With the latest round of dollars being thrown at associates, there just may be some in-house counsel in major corporations who will think that large law firms have crossed the line – certainly for some corporate work that doesn’t require the “top” law firms to begin with. Accordingly, there is a VERY good chance that small to mid-size law firms, with their more reasonable pay grades and hourly rates, will pick up more of that corporate work, if they play their legal marketing cards smartly.
Why, you say?
We know that corporate America is sensitive to legal costs, and general counsels are increasingly coming under pressure to lower their legal bills. First, we have salaries for some first years raised to $160,000. Then, we hear about the billable hour rate for some lawyers topping $1,000 per hour. Now, we have several firms that have announced (not one but two) bonuses for associates as the year comes to a close. Apparently, they are making just scads of money. Ya think?
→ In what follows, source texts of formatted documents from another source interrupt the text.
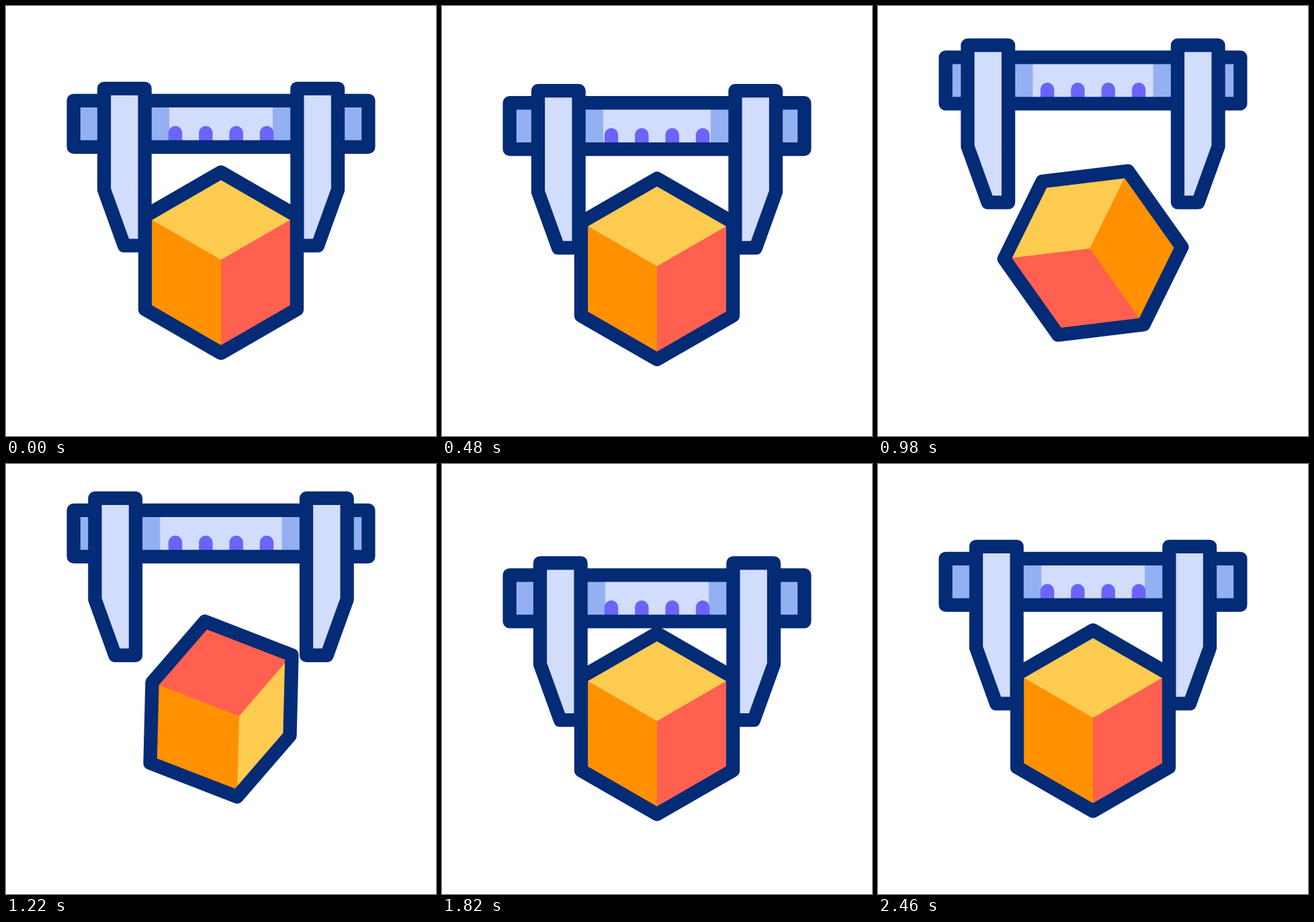
Animation, 640 px wide and 640 px high, one loop 3000 ms. Source, as an HTML page with a canvas:

```html
<!DOCTYPE html>
<html>
<head>
<meta charset="utf-8">
<style>
  html, body { margin: 0; width: 100%; height: 100%; overflow: hidden; background: #fff; }
  canvas { display: block; width: 640px; height: 640px; }
</style>
</head>
<body>
<canvas id="stage" width="640" height="640"></canvas>
<script>
const ctx = document.getElementById('stage').getContext('2d');
const LOOP = 3000;
const NAVY = '#032b76', PALE = '#d2dcfc', BLUE = '#93b1f2', VIOLET = '#6a64fa';
const YELLOW = '#fdcb50', ORANGE = '#ff9100', RED = '#ff6050';

// Cubic bezier easing, solved by bisection
function bezier(x1, y1, x2, y2) {
  const at = (a, b, s) => 3 * s * (1 - s) ** 2 * a + 3 * s * s * (1 - s) * b + s ** 3;
  return u => {
    let lo = 0, hi = 1;
    for (let i = 0; i < 24; i++) {
      const mid = (lo + hi) / 2;
      if (at(x1, x2, mid) < u) lo = mid; else hi = mid;
    }
    return at(y1, y2, lo);
  };
}

const smooth = u => u * u * (3 - 2 * u);
const glide = bezier(0.16, 0.42, 0.2, 1);
const spin = bezier(0.525, 0, 0.458, 1);
const settle = bezier(0.33, 0, 0.3, 1);

// Keys are [time, value, easing towards this key]
function track(keys) {
  return t => {
    if (t <= keys[0][0]) return keys[0][1];
    for (let i = 1; i < keys.length; i++) {
      const [t0, v0] = keys[i - 1], [t1, v1, ease] = keys[i];
      if (t < t1) return v0 + (v1 - v0) * ease((t - t0) / (t1 - t0));
    }
    return keys[keys.length - 1][1];
  };
}

const caliperY = track([
  [200, 0], [400, 24.5, smooth], [1520, -74.5, glide],
  [1820, 24.5, smooth], [2120, -16.5, smooth], [2460, 0, settle]
]);
const jawSpread = track([[400, 0], [1520, 14, glide], [1820, 0, smooth]]);
const cubeY = track([
  [280, 0], [480, 9.5, smooth], [1600, -18.5, glide],
  [1900, 9.5, smooth], [2180, -6.4, smooth], [2460, 0, settle]
]);
const cubeTurn = track([[480, 0], [1600, 2 * Math.PI, spin]]);
const TILT = 65.2;
const cubeTilt = track([[480, TILT], [1040, -TILT, smooth], [1690, TILT, smooth]]);

function poly(points, fill, outlined) {
  ctx.beginPath();
  points.forEach(([x, y]) => ctx.lineTo(x, y));
  ctx.closePath();
  if (fill) { ctx.fillStyle = fill; ctx.fill(); }
  if (outlined) ctx.stroke();
}

function drawCube(t) {
  const w = 113, c = 69.4, h = cubeTilt(t), a = Math.abs(h);
  const end = h >= 0 ? -c : c;
  const hexagon = [[0, -c - a], [w, -c], [w, c], [0, c + a], [-w, c], [-w, -c]];
  const side = s => [[s * w, -c], [0, h - c], [0, h + c], [s * w, c]];
  ctx.save();
  ctx.translate(320, 382 + cubeY(t));
  ctx.rotate(cubeTurn(t));
  poly(hexagon, RED);
  poly(side(-1), ORANGE);
  poly([[0, end - a], [w, end], [0, end + a], [-w, end]], YELLOW);
  poly(hexagon, null, true);
  ctx.restore();
}

function drawJaw(spread) {
  ctx.save();
  ctx.translate(-spread, 0);
  poly([[146, 122.8], [206.6, 122.8], [206.6, 356.7], [176, 356.7], [146, 273.5]], PALE, true);
  ctx.restore();
}

function drawCaliper(t) {
  const spread = jawSpread(t);
  const bar = [[100.6, 140.8], [539.4, 140.8], [539.4, 209.8], [100.6, 209.8]];
  ctx.save();
  ctx.translate(0, caliperY(t));
  poly(bar, BLUE);
  ctx.fillStyle = PALE;
  ctx.fillRect(243 - spread, 141, 154 + 2 * spread, 69);
  ctx.fillStyle = VIOLET;
  for (let i = 0; i < 4; i++) {
    const x = 252 + 45.35 * i;
    ctx.beginPath();
    ctx.arc(x, 188.6, 10.2, Math.PI, 0);
    ctx.lineTo(x + 10.2, 209);
    ctx.lineTo(x - 10.2, 209);
    ctx.fill();
  }
  poly(bar, null, true);
  drawJaw(spread);
  ctx.translate(640, 0);
  ctx.scale(-1, 1);
  drawJaw(spread);
  ctx.restore();
}

function render(t) {
  ctx.fillStyle = '#fff';
  ctx.fillRect(0, 0, 640, 640);
  ctx.strokeStyle = NAVY;
  ctx.lineWidth = 20.3;
  ctx.lineJoin = 'round';
  drawCube(t);
  drawCaliper(t);
}

function frame() {
  render(performance.now() % LOOP);
  requestAnimationFrame(frame);
}
frame();
</script>
</body>
</html>
```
Recently, Cravath, Swaine & Moore announced “two bonuses totaling $45,000 for first years, and going up to $110,000 for senior associates,” (emphasis mine) according to a New York Lawyer article. (sorry link broken). This was after Clifford Chance announced a “one-time bonus (we’ll see about that) of $10,000 to $50,000 and a year-end bonus of $30,000 to $65,000,” according to the same article. Others following suit include Shearman & Sterling, Fried Frank, Cleary Gottlieb, and Simpson Thacher. That certainly isn’t the end of it, as others are sure to jump on board.
That is precisely why this latest example of BigLaw excess won’t sit well with many general counsel. And, it certainly won’t help the latter’s position with his/her CEO and their board. Further, we know that 38% of in-house counsel think law firms make too much money, and some 58% are “outraged” over the latest increase in first year salaries, according to a Altman Weil survey. It’s as if law firms at this level are oblivious to what their clients think, and are more concerned about a competitor outdoing them when it comes to paying associates.
Therein lays the opening for smaller firms that get their marketing and business development act together. It is an absolute certainty, if we believe what in-house counsels are telling us, that opportunities abound for smart, qualified, and less expensive law firms to pick up more of large corporations’ work.